§ Required action: Exactly as they appear, output all of the records. Skip any images.

:: Dataset

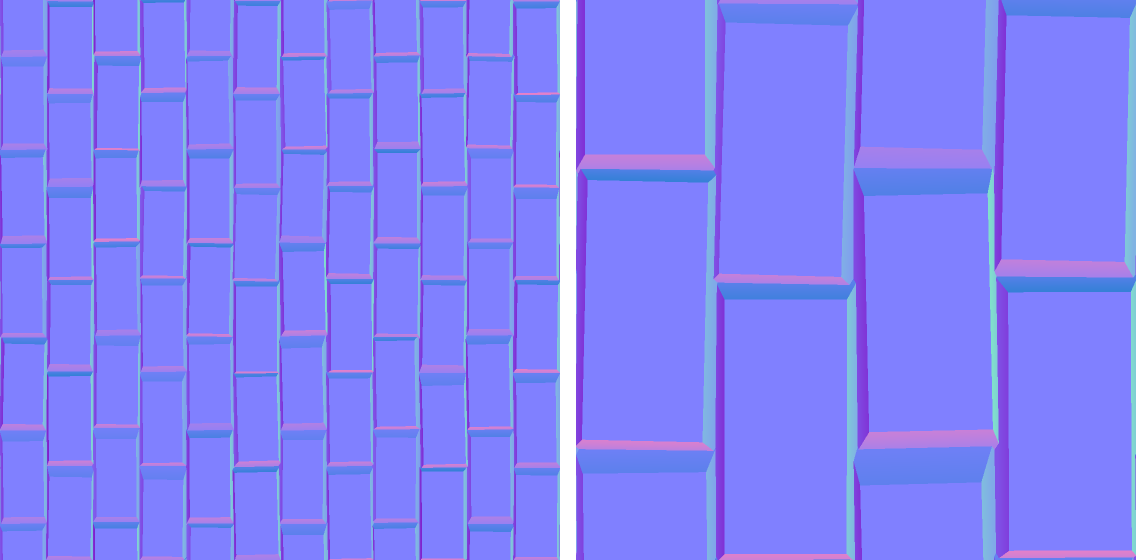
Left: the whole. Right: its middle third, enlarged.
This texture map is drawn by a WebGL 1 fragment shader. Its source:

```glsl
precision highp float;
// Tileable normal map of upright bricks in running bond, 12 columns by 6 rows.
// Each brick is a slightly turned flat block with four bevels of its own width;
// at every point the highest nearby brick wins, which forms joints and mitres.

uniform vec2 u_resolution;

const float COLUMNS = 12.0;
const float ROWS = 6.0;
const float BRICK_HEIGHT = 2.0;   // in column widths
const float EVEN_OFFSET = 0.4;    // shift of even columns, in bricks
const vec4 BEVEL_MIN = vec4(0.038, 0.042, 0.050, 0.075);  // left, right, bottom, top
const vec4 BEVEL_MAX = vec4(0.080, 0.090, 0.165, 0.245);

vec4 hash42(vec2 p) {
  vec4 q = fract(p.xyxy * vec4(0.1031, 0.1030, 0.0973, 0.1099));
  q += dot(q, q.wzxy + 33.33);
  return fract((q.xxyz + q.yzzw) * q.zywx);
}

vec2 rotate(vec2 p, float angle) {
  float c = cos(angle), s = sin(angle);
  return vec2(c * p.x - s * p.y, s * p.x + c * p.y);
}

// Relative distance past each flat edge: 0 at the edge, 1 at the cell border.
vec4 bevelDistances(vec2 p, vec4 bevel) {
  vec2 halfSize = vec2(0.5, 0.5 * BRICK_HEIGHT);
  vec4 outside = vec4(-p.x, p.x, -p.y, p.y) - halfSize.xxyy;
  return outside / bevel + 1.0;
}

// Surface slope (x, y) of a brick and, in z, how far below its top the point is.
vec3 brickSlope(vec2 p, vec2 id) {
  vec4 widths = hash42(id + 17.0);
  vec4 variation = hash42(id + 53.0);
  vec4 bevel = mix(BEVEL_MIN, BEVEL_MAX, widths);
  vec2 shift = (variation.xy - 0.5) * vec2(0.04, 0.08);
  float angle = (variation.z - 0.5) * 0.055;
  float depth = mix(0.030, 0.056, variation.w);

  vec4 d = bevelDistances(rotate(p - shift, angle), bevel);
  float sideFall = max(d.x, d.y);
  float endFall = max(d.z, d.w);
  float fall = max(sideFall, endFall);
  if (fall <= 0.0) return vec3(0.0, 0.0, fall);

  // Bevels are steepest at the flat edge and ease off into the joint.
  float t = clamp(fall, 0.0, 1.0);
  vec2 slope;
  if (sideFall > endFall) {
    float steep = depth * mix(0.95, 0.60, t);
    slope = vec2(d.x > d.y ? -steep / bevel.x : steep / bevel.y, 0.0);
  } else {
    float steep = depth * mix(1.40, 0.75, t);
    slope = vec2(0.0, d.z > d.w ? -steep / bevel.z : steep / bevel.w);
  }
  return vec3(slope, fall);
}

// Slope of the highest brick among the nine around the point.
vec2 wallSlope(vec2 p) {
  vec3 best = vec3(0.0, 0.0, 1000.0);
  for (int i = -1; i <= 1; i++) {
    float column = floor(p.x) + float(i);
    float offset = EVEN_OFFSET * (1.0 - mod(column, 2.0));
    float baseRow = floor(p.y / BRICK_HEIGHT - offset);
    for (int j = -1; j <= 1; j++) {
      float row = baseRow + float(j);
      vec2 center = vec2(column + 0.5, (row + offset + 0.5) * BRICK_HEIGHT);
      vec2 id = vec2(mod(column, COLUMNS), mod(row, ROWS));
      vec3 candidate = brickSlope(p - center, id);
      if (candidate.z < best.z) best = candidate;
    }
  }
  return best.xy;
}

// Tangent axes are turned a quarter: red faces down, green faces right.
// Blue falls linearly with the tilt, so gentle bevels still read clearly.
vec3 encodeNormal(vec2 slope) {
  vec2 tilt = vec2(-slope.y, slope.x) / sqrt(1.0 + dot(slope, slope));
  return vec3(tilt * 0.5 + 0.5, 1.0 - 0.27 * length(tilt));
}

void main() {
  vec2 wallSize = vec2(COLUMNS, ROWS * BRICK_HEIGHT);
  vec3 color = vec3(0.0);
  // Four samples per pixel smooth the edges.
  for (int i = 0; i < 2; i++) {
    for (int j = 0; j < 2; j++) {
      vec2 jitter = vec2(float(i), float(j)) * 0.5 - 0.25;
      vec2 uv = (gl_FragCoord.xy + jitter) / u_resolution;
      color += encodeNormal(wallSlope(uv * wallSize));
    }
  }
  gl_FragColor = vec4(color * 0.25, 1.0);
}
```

::::

§ Exercise output:
Left: the whole. Right: its middle third, enlarged.
This texture map is drawn by a WebGL 1 fragment shader. Its source:

```glsl
precision highp float;
// Tileable normal map of upright bricks in running bond, 12 columns by 6 rows.
// Each brick is a slightly turned flat block with four bevels of its own width;
// at every point the highest nearby brick wins, which forms joints and mitres.

uniform vec2 u_resolution;

const float COLUMNS = 12.0;
const float ROWS = 6.0;
const float BRICK_HEIGHT = 2.0;   // in column widths
const float EVEN_OFFSET = 0.4;    // shift of even columns, in bricks
const vec4 BEVEL_MIN = vec4(0.038, 0.042, 0.050, 0.075);  // left, right, bottom, top
const vec4 BEVEL_MAX = vec4(0.080, 0.090, 0.165, 0.245);

vec4 hash42(vec2 p) {
  vec4 q = fract(p.xyxy * vec4(0.1031, 0.1030, 0.0973, 0.1099));
  q += dot(q, q.wzxy + 33.33);
  return fract((q.xxyz + q.yzzw) * q.zywx);
}

vec2 rotate(vec2 p, float angle) {
  float c = cos(angle), s = sin(angle);
  return vec2(c * p.x - s * p.y, s * p.x + c * p.y);
}

// Relative distance past each flat edge: 0 at the edge, 1 at the cell border.
vec4 bevelDistances(vec2 p, vec4 bevel) {
  vec2 halfSize = vec2(0.5, 0.5 * BRICK_HEIGHT);
  vec4 outside = vec4(-p.x, p.x, -p.y, p.y) - halfSize.xxyy;
  return outside / bevel + 1.0;
}

// Surface slope (x, y) of a brick and, in z, how far below its top the point is.
vec3 brickSlope(vec2 p, vec2 id) {
  vec4 widths = hash42(id + 17.0);
  vec4 variation = hash42(id + 53.0);
  vec4 bevel = mix(BEVEL_MIN, BEVEL_MAX, widths);
  vec2 shift = (variation.xy - 0.5) * vec2(0.04, 0.08);
  float angle = (variation.z - 0.5) * 0.055;
  float depth = mix(0.030, 0.056, variation.w);

  vec4 d = bevelDistances(rotate(p - shift, angle), bevel);
  float sideFall = max(d.x, d.y);
  float endFall = max(d.z, d.w);
  float fall = max(sideFall, endFall);
  if (fall <= 0.0) return vec3(0.0, 0.0, fall);

  // Bevels are steepest at the flat edge and ease off into the joint.
  float t = clamp(fall, 0.0, 1.0);
  vec2 slope;
  if (sideFall > endFall) {
    float steep = depth * mix(0.95, 0.60, t);
    slope = vec2(d.x > d.y ? -steep / bevel.x : steep / bevel.y, 0.0);
  } else {
    float steep = depth * mix(1.40, 0.75, t);
    slope = vec2(0.0, d.z > d.w ? -steep / bevel.z : steep / bevel.w);
  }
  return vec3(slope, fall);
}

// Slope of the highest brick among the nine around the point.
vec2 wallSlope(vec2 p) {
  vec3 best = vec3(0.0, 0.0, 1000.0);
  for (int i = -1; i <= 1; i++) {
    float column = floor(p.x) + float(i);
    float offset = EVEN_OFFSET * (1.0 - mod(column, 2.0));
    float baseRow = floor(p.y / BRICK_HEIGHT - offset);
    for (int j = -1; j <= 1; j++) {
      float row = baseRow + float(j);
      vec2 center = vec2(column + 0.5, (row + offset + 0.5) * BRICK_HEIGHT);
      vec2 id = vec2(mod(column, COLUMNS), mod(row, ROWS));
      vec3 candidate = brickSlope(p - center, id);
      if (candidate.z < best.z) best = candidate;
    }
  }
  return best.xy;
}

// Tangent axes are turned a quarter: red faces down, green faces right.
// Blue falls linearly with the tilt, so gentle bevels still read clearly.
vec3 encodeNormal(vec2 slope) {
  vec2 tilt = vec2(-slope.y, slope.x) / sqrt(1.0 + dot(slope, slope));
  return vec3(tilt * 0.5 + 0.5, 1.0 - 0.27 * length(tilt));
}

void main() {
  vec2 wallSize = vec2(COLUMNS, ROWS * BRICK_HEIGHT);
  vec3 color = vec3(0.0);
  // Four samples per pixel smooth the edges.
  for (int i = 0; i < 2; i++) {
    for (int j = 0; j < 2; j++) {
      vec2 jitter = vec2(float(i), float(j)) * 0.5 - 0.25;
      vec2 uv = (gl_FragCoord.xy + jitter) / u_resolution;
      color += encodeNormal(wallSlope(uv * wallSize));
    }
  }
  gl_FragColor = vec4(color * 0.25, 1.0);
}
```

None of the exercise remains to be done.